■ What is expected ■
Nothing but the lines from the one that contains "188V105C963 75 980" through the end of the listing should appear, set down exactly.

■ Working data ■
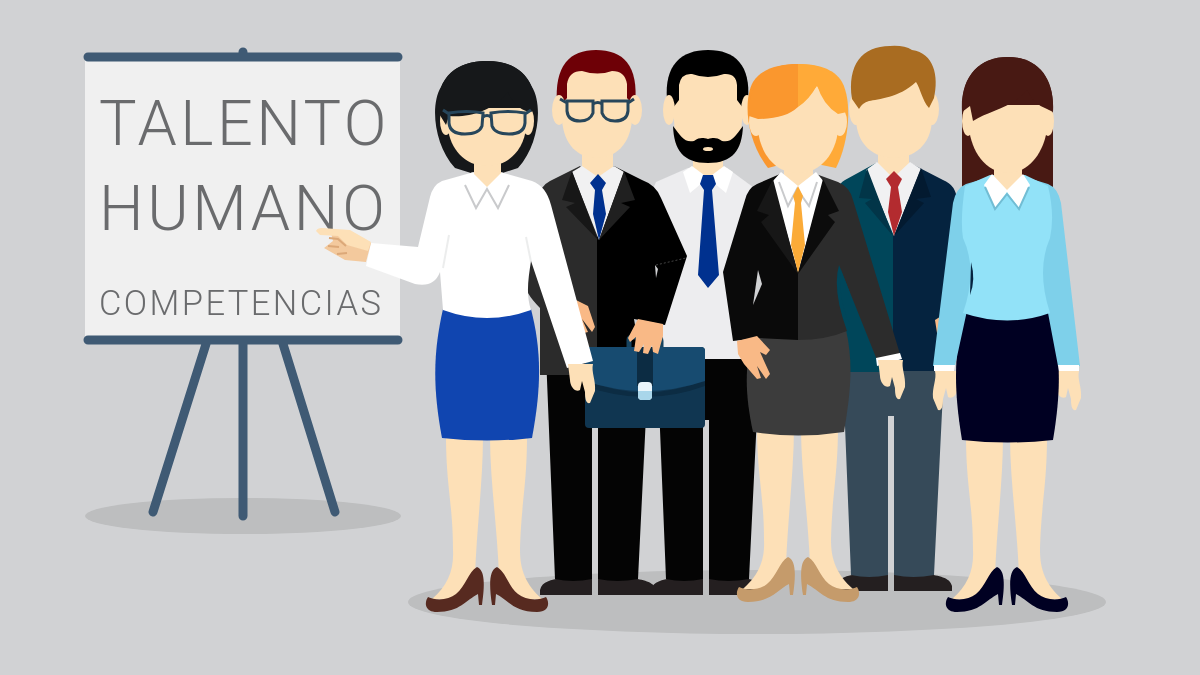
<!DOCTYPE html>
<html lang="es">
<head>
<meta charset="utf-8">
<title>Talento humano: competencias</title>
<style>
:root{--wall:#d1d2d4;--shadow:#bdbebf;--frame:#3f5a74;--paper:#f0f0f0;--ink:#6a6b6d;--skin:#fde0b7;--hand:#f9b986;--blue:#00318f;--white:#fff}
*{margin:0;padding:0;box-sizing:border-box}
body{width:1200px;height:675px;overflow:hidden;background:var(--wall)}
.banner{position:relative;width:1200px;height:675px;overflow:hidden}
.banner svg{position:absolute;left:0;top:0;width:1200px;height:675px}
.board-text{position:absolute;left:85px;top:61px;width:315px;height:275px;color:var(--ink);font-family:Roboto,Inter,sans-serif;font-weight:300;white-space:nowrap}
.board-text h1{position:absolute;left:14px;top:20px;font-size:63px;line-height:85px;font-weight:300;letter-spacing:3.4px}
.board-text h1 span{display:block}
.board-text h1 .second{letter-spacing:3.6px}
.board-text p{position:absolute;left:14px;top:222px;font-size:34.5px;line-height:40px;letter-spacing:2.4px}
.skin{fill:var(--skin)}
.hand{fill:var(--hand)}
.white{fill:var(--white)}
.fold{fill:none;stroke:#c9cacc;stroke-width:2}
.glasses{fill:none;stroke:#27465b;stroke-width:3}
</style>
</head>
<body>
<main class="banner">
<svg viewBox="0 0 1200 675" aria-hidden="true">
  <ellipse cx="243" cy="516" rx="158" ry="18" fill="var(--shadow)"/>
  <ellipse cx="757" cy="602" rx="349" ry="32" fill="var(--shadow)"/>
  <rect x="85" y="57" width="315" height="283" fill="var(--paper)"/>
  <g stroke="var(--frame)" stroke-width="9" stroke-linecap="round">
    <path d="M88 57H398M243 52V56M88 340H398M206 344L153 512M243 344V516M283 344L335 512"/>
  </g>
</svg>
<div class="board-text">
  <h1><span>TALENTO</span><span class="second">HUMANO</span></h1>
  <p>COMPETENCIAS</p>
</div>
<svg viewBox="0 0 1200 675" role="img" aria-label="Equipo de seis personas junto a una pizarra">
  <defs>
    <g id="heels">
      <path class="skin" d="M446 436H483C483 480 477 525 475 575L457 600L432 599C448 585 454 570 453 550C453 505 446 485 446 436ZM490 436H527C527 485 521 505 520 550C520 570 526 585 542 599L517 600L499 575C497 525 490 480 490 436Z"/>
      <path id="shoe" fill="currentColor" d="M477 567C485 570 485 585 482 605H479L478 594C466 600 460 612 437 612C425 612 424 603 428 597C436 601 449 600 456 594C466 586 468 572 477 567Z"/>
      <use href="#shoe" transform="matrix(-1 0 0 1 974 0)"/>
    </g>
    <g id="trousers">
      <path fill="#241f20" d="M540 595V590C542 581 552 580 560 578H592V595ZM598 595V578H632C642 580 654 581 656 590V595Z"/>
      <path fill="currentColor" d="M546 355H649L638 579Q617 583 598 579V420H592V579Q573 583 555 579Z"/>
    </g>
    <g id="relaxed-hand">
      <path d="M568 364H593C591 372 596 380 595 391L590 403C586 404 585 399 585 392L582 381L580 390C576 393 570 387 570 380Z"/>
    </g>
  </defs>

  <g id="man-navy-suit">
    <use href="#trousers" x="296" y="-4" color="#364a59"/>
    <path fill="#00465a" d="M876 163L845 180Q834 186 832 210L826 372H893V185Z"/>
    <path fill="#05233f" d="M910 163L943 180Q956 185 957 200L955 290L938 336L940 371H893V185Z"/>
    <path class="skin" d="M878 140H909V168L893 178L878 168Z"/>
    <path fill="#f1f1f2" d="M877 162L893 178L910 162L921 169L894 236L866 170Z"/>
    <path fill="#b32b2f" d="M894 171L902 179L898 187L902 212L894 236L888 212L891 187L886 179Z"/>
    <path fill="#023548" d="M867 168L893 236L865 203L872 199L859 198Z"/>
    <path fill="#031a30" d="M921 168L894 236L924 203L916 199L931 197Z"/>
    <ellipse class="skin" cx="856" cy="109" rx="7" ry="16"/>
    <ellipse class="skin" cx="932" cy="109" rx="7" ry="16"/>
    <path class="skin" d="M856 75H932V120C931 145 914 158 894 158C874 158 857 145 856 120Z"/>
    <path fill="#a96c21" d="M852 99C847 65 862 46 890 46Q904 45 912 50C934 53 939 76 934 98L929 108C922 100 921 90 916 82C899 98 878 99 869 101Q862 103 859 109Z"/>
    <path class="hand" d="M935 320L943 315V333H937Z"/>
  </g>

  <g id="man-beard">
    <use href="#trousers" x="111" color="#040404"/>
    <path fill="#ededef" d="M688 168L656 182L648 200L662 359H752L757 190L727 168Z"/>
    <path class="skin" d="M693 145H723V170L708 180L693 170Z"/>
    <path class="white" d="M692 166L708 178L690 193L683 172ZM724 166L708 178L726 193L733 172Z"/>
    <path fill="var(--blue)" d="M703 175H713L716 184L712 190L719 275L708 288L698 275L704 190L700 184Z"/>
    <path d="M667 100C664 65 681 50 708 50C735 50 751 65 748 100L744 118H671Z"/>
    <ellipse class="skin" cx="669" cy="110" rx="6" ry="15"/>
    <ellipse class="skin" cx="747" cy="110" rx="6" ry="15"/>
    <path class="skin" d="M679 85Q681 73 692 74Q708 80 724 74Q736 73 737 85V100L743 108L740 145H676L673 108L679 100Z"/>
    <path d="M673 126C681 136 684 143 694 141C700 137 703 138 708 139C713 138 716 137 722 141C732 143 735 136 743 126C742 150 733 163 708 163C683 163 674 150 673 126Z"/>
    <ellipse class="skin" cx="708" cy="149" rx="5" ry="2"/>
  </g>

  <g id="man-red-hair">
    <use href="#trousers" color="#040404"/>
    <path fill="#2b2b2b" d="M580 166L550 181Q540 186 537 200L524 280Q524 292 540 308V375H597V185Z"/>
    <path d="M614 166L642 180Q656 185 661 198L687 256L665 325L634 319L640 355H597V185Z"/>
    <path fill="none" stroke="#444" stroke-dasharray="2 2" d="M656 265L686 258"/>
    <path fill="var(--wall)" d="M655 265L658 269L656 278Z"/>
    <path class="skin" d="M582 145H613V170L598 180L582 170Z"/>
    <path fill="#f1f1f2" d="M582 166L598 177L614 166L624 172L599 240L572 172Z"/>
    <path fill="var(--blue)" d="M598 174L606 183L602 190L606 214L599 240L593 214L595 190L590 183Z"/>
    <path fill="#171717" d="M572 171L598 240L566 207L575 203L562 200Z"/>
    <path fill="#202020" d="M624 171L599 240L630 207L621 203L635 200Z"/>
    <path fill="#6e0006" d="M557 105C554 65 570 50 596 50C623 50 639 65 635 105Z"/>
    <ellipse class="skin" cx="559" cy="110" rx="7" ry="15"/>
    <ellipse class="skin" cx="635" cy="110" rx="7" ry="15"/>
    <path class="skin" d="M567 84Q569 71 582 71Q598 76 612 71Q625 71 627 84V98L632 104V120C630 145 615 158 597 158C578 158 564 145 562 120V104L567 98Z"/>
    <path class="glasses" d="M567 101H593V113Q590 121 580 121Q568 121 567 111ZM602 101H628V111Q627 121 615 121Q605 121 602 113ZM593 104Q598 101 602 104M560 99L567 103M634 99L628 103"/>
    <path class="hand" d="M576 300L588 306L595 327L592 332L582 319L588 332L584 333L570 316Z"/>
    <g id="briefcase">
      <path fill="none" stroke="#164461" stroke-width="5" d="M629 349V340Q629 337 633 337H657Q661 337 661 341V349"/>
      <rect x="585" y="347" width="120" height="81" rx="4" fill="#103651"/>
      <path fill="#0c2c43" d="M585 380Q645 405 705 380V386Q645 408 585 386Z"/>
      <path fill="#174b70" d="M589 347H701Q705 347 705 351V381Q645 401 585 381V351Q585 347 589 347Z"/>
      <path fill="#0c2c43" d="M637 347H653V386H637Z"/>
      <rect x="638" y="382" width="14" height="18" rx="4" fill="#eaf6fb"/>
      <path fill="#a9d6ea" d="M638 391H652V396Q652 400 648 400H642Q638 400 638 396Z"/>
    </g>
    <path class="hand" d="M638 319L663 324V336L658 354L653 352L652 345L648 354L643 353L644 344L639 352L634 351L636 337L630 342L628 338Z"/>
  </g>

  <g id="woman-orange-hair">
    <use href="#heels" x="311" y="-10" color="#c59b6b"/>
    <path fill="#3c3c3c" d="M754 330H846C854 365 850 395 844 432Q798 439 753 432C745 395 744 365 754 330Z"/>
    <path fill="#0a0a0a" d="M780 174L757 184Q748 188 745 200L723 272L733 341L759 338L798 340V190Z"/>
    <path fill="var(--wall)" d="M758 270L762 284L753 305Z"/>
    <path fill="#2c2c2c" d="M816 174L838 182Q850 187 853 200L900 354L877 360L839 265Q832 290 847 331Q826 340 798 340V190Z"/>
    <path fill="#00465a" d="M841 270L850 293V324Q838 300 841 270Z"/>
    <path class="skin" d="M784 155H813V180L798 190L784 180Z"/>
    <path class="white" d="M781 172L798 186L816 172L824 182L798 272L772 182Z"/>
    <path class="fold" d="M779 182L788 206L797 189L809 206L817 182"/>
    <path fill="#fbab38" d="M798 186L803 196L801 203L805 245L798 273L791 245L795 203L793 196Z"/>
    <path fill="#171717" d="M773 179L798 274L761 222L769 215L757 211Z"/>
    <path fill="#0c0c0c" d="M823 179L798 274L835 222L828 215L839 211Z"/>
    <path fill="#fa972e" d="M768 168C746 140 743 100 753 82C762 68 780 64 798 64V160Z"/>
    <path fill="#ffaa38" d="M798 64C816 64 834 68 842 82C852 100 850 140 836 168L798 160Z"/>
    <path class="skin" d="M758 112H838V130C836 152 822 173 798 173C774 173 760 152 758 130Z"/>
    <ellipse class="skin" cx="756" cy="122" rx="7" ry="14"/>
    <ellipse class="skin" cx="840" cy="122" rx="7" ry="14"/>
    <path class="skin" d="M764 118Q798 112 817 86Q826 101 838 114V126H764Z"/>
    <path fill="#fa972e" d="M749 116C748 80 766 64 798 64V107Q785 119 758 119Z"/>
    <path fill="#ffaa38" d="M798 64C830 64 848 80 847 112L838 114Q823 105 817 85Q810 99 798 107Z"/>
    <path class="hand" d="M737 341L757 336L770 350L766 355L760 352L770 374L766 379L757 366L761 378L757 379L744 364L738 354Z"/>
    <path class="white" d="M876 358L900 353L902 359L877 366Z"/>
    <use class="skin" href="#relaxed-hand" x="310" y="-4"/>
  </g>

  <g id="woman-glasses">
    <use href="#heels" color="#572a20"/>
    <path fill="#16181a" d="M455 168C434 145 430 105 441 87C450 68 466 61 487 61C508 61 523 68 532 87C543 105 539 145 518 168L487 178Z"/>
    <path fill="#1045b0" d="M443 309H531C540 345 543 380 532 438Q487 443 442 438C431 380 435 345 443 309Z"/>
    <path class="white" d="M474 172L442 181Q433 185 430 197L418 247L371 243L366 266L415 284Q434 288 440 272L443 310Q487 326 531 310C526 295 528 280 531 261L567 368L593 361L551 205Q546 186 532 181L500 172Z"/>
    <path class="fold" d="M443 268L449 235M531 262L526 237" opacity=".35"/>
    <path class="skin" d="M474 152H501V178L487 190L474 178Z"/>
    <path class="white" d="M472 172L487 187L502 172L511 184L498 210L487 190L476 210L464 184Z"/>
    <path class="fold" d="M465 185L476 208L487 189L498 208L509 185"/>
    <path class="skin" d="M448 108H526V128C524 148 510 166 487 166C464 166 450 148 448 128Z"/>
    <ellipse class="skin" cx="446" cy="121" rx="6" ry="14"/>
    <ellipse class="skin" cx="528" cy="121" rx="6" ry="14"/>
    <path fill="#16181a" d="M438 112C436 78 455 61 487 61C519 61 537 80 535 111L529 112Q514 108 508 92C492 112 467 118 449 116L446 125Z"/>
    <path class="glasses" d="M449 113Q467 110 483 113L482 126Q479 134 465 134Q450 134 449 123ZM491 113Q508 110 525 113V123Q524 134 509 134Q495 134 492 126ZM483 117Q487 114 491 117M443 110L449 114M531 110L525 114"/>
    <path fill="#f3c99d" d="M330 229L352 232L371 243L366 262L345 260L324 248L333 241Z"/>
    <path class="skin" d="M316 231Q317 228 322 228L350 230L371 242L368 251L347 245L338 236L320 235Z"/>
    <path fill="none" stroke="#dca878" stroke-width="2" d="M329 238L338 239L346 246M328 246L339 247M337 254L347 253"/>
    <use class="skin" href="#relaxed-hand"/>
  </g>

  <g id="woman-long-hair">
    <use href="#heels" x="520" color="#000022"/>
    <path fill="#481913" d="M962 188V105C963 75 980 57 1008 57C1035 57 1052 75 1053 105V188Z"/>
    <use class="skin" href="#relaxed-hand" x="486" y="7"/>
    <use class="skin" href="#relaxed-hand" transform="matrix(-1 0 0 1 1528 7)"/>
    <path fill="#000022" d="M963 312H1050C1059 350 1063 380 1053 440Q1008 445 962 440C952 380 956 350 963 312Z"/>
    <path fill="#7ed0ea" d="M990 177L966 184Q956 188 953 203L933 366H955L978 260L1038 260L1058 366H1080L1061 203Q1058 188 1048 184L1025 177Z"/>
    <path fill="#92e2f8" d="M990 175L965 186Q960 220 963 238Q978 270 963 313Q1008 328 1050 313Q1036 270 1050 238Q1055 215 1048 186L1025 175Z"/>
    <path fill="#05233f" d="M971 262Q976 280 970 295Z"/>
    <path class="white" d="M934 365H955L954 371H934ZM1058 365H1079V371H1059Z"/>
    <path class="skin" d="M994 155H1022V180L1008 192L994 180Z"/>
    <path class="white" d="M992 174L1007 190L1023 174L1030 185L1019 208L1007 192L995 208L984 185Z"/>
    <path fill="none" stroke="#72bdd4" stroke-width="2" d="M985 187L995 209L1007 194L1019 209L1029 187"/>
    <path class="skin" d="M969 105H1047V128C1045 150 1030 173 1008 173C985 173 971 150 969 128Z"/>
    <ellipse class="skin" cx="968" cy="121" rx="6" ry="15"/>
    <ellipse class="skin" cx="1048" cy="121" rx="6" ry="15"/>
    <path fill="#481913" d="M962 112C960 78 978 57 1008 57C1038 57 1055 78 1053 112L1047 109Q1033 104 1027 90C1013 108 988 111 973 121L970 106Z"/>
  </g>
</svg>
</main>
</body>
</html>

■ Written response ■
    <path fill="#481913" d="M962 188V105C963 75 980 57 1008 57C1035 57 1052 75 1053 105V188Z"/>
    <use class="skin" href="#relaxed-hand" x="486" y="7"/>
    <use class="skin" href="#relaxed-hand" transform="matrix(-1 0 0 1 1528 7)"/>
    <path fill="#000022" d="M963 312H1050C1059 350 1063 380 1053 440Q1008 445 962 440C952 380 956 350 963 312Z"/>
    <path fill="#7ed0ea" d="M990 177L966 184Q956 188 953 203L933 366H955L978 260L1038 260L1058 366H1080L1061 203Q1058 188 1048 184L1025 177Z"/>
    <path fill="#92e2f8" d="M990 175L965 186Q960 220 963 238Q978 270 963 313Q1008 328 1050 313Q1036 270 1050 238Q1055 215 1048 186L1025 175Z"/>
    <path fill="#05233f" d="M971 262Q976 280 970 295Z"/>
    <path class="white" d="M934 365H955L954 371H934ZM1058 365H1079V371H1059Z"/>
    <path class="skin" d="M994 155H1022V180L1008 192L994 180Z"/>
    <path class="white" d="M992 174L1007 190L1023 174L1030 185L1019 208L1007 192L995 208L984 185Z"/>
    <path fill="none" stroke="#72bdd4" stroke-width="2" d="M985 187L995 209L1007 194L1019 209L1029 187"/>
    <path class="skin" d="M969 105H1047V128C1045 150 1030 173 1008 173C985 173 971 150 969 128Z"/>
    <ellipse class="skin" cx="968" cy="121" rx="6" ry="15"/>
    <ellipse class="skin" cx="1048" cy="121" rx="6" ry="15"/>
    <path fill="#481913" d="M962 112C960 78 978 57 1008 57C1038 57 1055 78 1053 112L1047 109Q1033 104 1027 90C1013 108 988 111 973 121L970 106Z"/>
  </g>
</svg>
</main>
</body>
</html>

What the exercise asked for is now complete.